When starting out my career, the biggest attraction, for me, to medical device packaging was the impact it has on the patient. Five years later and as a Senior Packaging Engineer with Alphatec Spine, it’s still what keeps me passionate about the job and it’s always top of mind.
In my current role, I am responsible for sterile packaging design and development and sterility assurance program for terminally sterilized products at Alphatec Spine. My focus in this role is primarily on improving or creating new packaging, both for sustaining and new product development. In addition to this, I get to be actively involved in the process when bringing on suppliers; I attend the audits and help with the risk assessment. It has been a unique experience because Alphatec Spine is an R&D company, and we hire third-party suppliers and manufacturers. This gives me the opportunity to pull from my past experiences and networks to add flavor when looking for new suppliers and manufacturers. We rely heavily on these partners and therefore, are always looking for those with specialized experience and expertise.
Something I think all packaging engineers can relate to is that there are times when we’re not pulled in until the last phase of a project.
"It’s the uncomfortable truth, that sometimes packaging is more of an afterthought, but in the medical device industry, packaging is a very important function and by extension is part of the product."

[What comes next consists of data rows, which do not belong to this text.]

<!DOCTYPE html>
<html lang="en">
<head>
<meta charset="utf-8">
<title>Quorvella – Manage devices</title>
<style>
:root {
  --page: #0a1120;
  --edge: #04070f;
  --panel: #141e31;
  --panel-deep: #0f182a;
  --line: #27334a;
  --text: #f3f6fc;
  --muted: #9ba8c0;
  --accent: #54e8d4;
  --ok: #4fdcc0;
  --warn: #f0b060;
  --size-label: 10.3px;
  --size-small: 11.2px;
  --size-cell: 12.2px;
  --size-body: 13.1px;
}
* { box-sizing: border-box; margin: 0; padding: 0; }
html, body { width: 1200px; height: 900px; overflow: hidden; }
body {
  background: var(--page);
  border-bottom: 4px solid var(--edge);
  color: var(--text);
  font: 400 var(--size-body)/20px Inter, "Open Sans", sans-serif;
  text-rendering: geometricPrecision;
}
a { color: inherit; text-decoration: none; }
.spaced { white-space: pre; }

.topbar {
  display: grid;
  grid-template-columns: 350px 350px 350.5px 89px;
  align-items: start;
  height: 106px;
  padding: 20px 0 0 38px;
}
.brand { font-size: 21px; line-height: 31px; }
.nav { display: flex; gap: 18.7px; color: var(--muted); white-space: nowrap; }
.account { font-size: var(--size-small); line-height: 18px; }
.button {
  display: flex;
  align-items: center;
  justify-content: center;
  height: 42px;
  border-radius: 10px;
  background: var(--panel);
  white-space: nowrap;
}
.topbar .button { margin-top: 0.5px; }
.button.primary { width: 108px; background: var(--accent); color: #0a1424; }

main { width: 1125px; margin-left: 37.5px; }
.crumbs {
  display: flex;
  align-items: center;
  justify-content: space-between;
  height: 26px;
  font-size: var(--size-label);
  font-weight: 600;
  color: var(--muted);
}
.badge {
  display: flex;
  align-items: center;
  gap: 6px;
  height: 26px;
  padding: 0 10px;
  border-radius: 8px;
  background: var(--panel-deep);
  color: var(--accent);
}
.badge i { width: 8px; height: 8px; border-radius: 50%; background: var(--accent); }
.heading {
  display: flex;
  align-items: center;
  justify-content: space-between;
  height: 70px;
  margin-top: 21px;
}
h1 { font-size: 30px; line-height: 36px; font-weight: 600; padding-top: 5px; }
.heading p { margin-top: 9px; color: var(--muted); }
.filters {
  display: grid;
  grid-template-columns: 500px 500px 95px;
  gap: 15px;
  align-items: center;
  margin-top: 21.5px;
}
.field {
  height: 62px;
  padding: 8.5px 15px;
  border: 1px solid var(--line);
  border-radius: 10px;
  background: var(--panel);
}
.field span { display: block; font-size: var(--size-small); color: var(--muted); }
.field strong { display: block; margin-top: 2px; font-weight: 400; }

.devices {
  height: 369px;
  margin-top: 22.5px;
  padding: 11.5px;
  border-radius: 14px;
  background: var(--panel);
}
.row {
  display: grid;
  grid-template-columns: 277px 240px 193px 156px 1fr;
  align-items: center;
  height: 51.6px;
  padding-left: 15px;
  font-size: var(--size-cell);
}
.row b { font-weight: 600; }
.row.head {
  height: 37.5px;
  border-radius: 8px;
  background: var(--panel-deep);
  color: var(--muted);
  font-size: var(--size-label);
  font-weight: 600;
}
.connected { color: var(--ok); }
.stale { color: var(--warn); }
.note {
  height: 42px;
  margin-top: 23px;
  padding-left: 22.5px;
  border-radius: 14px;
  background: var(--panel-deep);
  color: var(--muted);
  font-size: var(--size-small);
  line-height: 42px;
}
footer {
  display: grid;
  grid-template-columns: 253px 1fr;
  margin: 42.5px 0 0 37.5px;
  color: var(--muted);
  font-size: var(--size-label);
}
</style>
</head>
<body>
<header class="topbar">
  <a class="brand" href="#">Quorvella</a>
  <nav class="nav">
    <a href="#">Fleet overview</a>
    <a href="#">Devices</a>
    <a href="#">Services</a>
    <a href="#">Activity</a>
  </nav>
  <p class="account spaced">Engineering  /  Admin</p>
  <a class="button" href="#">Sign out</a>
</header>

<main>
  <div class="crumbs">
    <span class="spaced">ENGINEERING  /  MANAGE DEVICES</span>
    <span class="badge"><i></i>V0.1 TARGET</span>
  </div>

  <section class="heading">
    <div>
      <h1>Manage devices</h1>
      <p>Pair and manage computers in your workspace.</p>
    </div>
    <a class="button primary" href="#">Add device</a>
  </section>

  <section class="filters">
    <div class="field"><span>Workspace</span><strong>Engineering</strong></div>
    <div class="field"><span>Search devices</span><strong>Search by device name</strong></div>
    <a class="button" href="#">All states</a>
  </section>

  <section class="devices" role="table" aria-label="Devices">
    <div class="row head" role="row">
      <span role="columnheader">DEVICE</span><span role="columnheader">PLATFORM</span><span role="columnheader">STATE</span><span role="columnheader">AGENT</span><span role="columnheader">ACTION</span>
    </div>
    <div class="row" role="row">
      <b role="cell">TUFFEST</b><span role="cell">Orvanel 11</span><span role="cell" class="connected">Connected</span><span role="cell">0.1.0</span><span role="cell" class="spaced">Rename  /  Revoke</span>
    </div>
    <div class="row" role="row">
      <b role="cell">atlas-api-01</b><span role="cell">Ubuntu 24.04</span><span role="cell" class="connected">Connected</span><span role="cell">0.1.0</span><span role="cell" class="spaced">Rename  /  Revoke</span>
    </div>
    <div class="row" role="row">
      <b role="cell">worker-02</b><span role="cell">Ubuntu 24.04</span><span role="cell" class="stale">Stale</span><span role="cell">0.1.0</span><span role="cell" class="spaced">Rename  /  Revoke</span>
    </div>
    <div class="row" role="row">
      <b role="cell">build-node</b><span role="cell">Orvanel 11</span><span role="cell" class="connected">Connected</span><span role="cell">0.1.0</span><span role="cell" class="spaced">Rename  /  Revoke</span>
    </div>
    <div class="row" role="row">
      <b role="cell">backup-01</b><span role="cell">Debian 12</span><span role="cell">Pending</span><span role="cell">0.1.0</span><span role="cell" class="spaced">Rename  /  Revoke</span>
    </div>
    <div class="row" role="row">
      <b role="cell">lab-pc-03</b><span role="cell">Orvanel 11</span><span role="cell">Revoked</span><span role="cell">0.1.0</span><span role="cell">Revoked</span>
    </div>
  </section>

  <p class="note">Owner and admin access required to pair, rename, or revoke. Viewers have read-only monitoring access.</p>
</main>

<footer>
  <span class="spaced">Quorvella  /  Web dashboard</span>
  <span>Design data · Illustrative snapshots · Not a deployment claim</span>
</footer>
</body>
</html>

When you’re pulled in late in the game, you’re often having to adapt previous packaging solutions without having the opportunity or time to innovate. However, at Alphatec Spine we’re pulled in early to project kick-offs with R&D, which allows the team time to really think and brainstorm through the new packaging design strategy. There are instances where the change in the design of the device or functionality could be impacted by the packaging and vice versa. It’s a great example of why packaging should be pulled in early to assess these impacts.
As a Senior Packaging Engineer, and because of the nature of my role, I work closely with a lot of cross functional teams, such as operations, purchasing, supply, R&D, regulatory, and quality. That’s one of the biggest challenges we, as a team, have faced with COVID-19—communication has become even more important. With no internal manufacturing team, we must ensure we’re not just aligned internally but also with our external partners.
For me, I’ve never worked from home so these past eight or nine weeks have been a new experience. Initially, I found that my work was bleeding into my mornings and evenings, making it difficult for me to create a distinction between my work and personal life. I’ve found that creating a structure, committing to it, and closing my laptop has helped me not only find work/life balance but also be more productive during the times I’m dedicating to work.
COVID-19 has also made me even more appreciative of our external teams and manufactures. Truly, they have my kudos! We’ve had some projects that were on a temporary hold to ensure we, as a company, were being fiscally responsible. These projects were recently cleared, and our suppliers and manufacturers have really supported us in making up for lost time.
The best advice I could give a packaging engineer new to the industry—don’t limit your scope to just the packaging. A lot goes into the packaging process that works in synergy. Make sure you understand the overall process, from what the product is, how it’s manufactured, how it’s distributed to how it’s utilized. Understanding the packaging process and its impact from start to finish will help you be better at your job.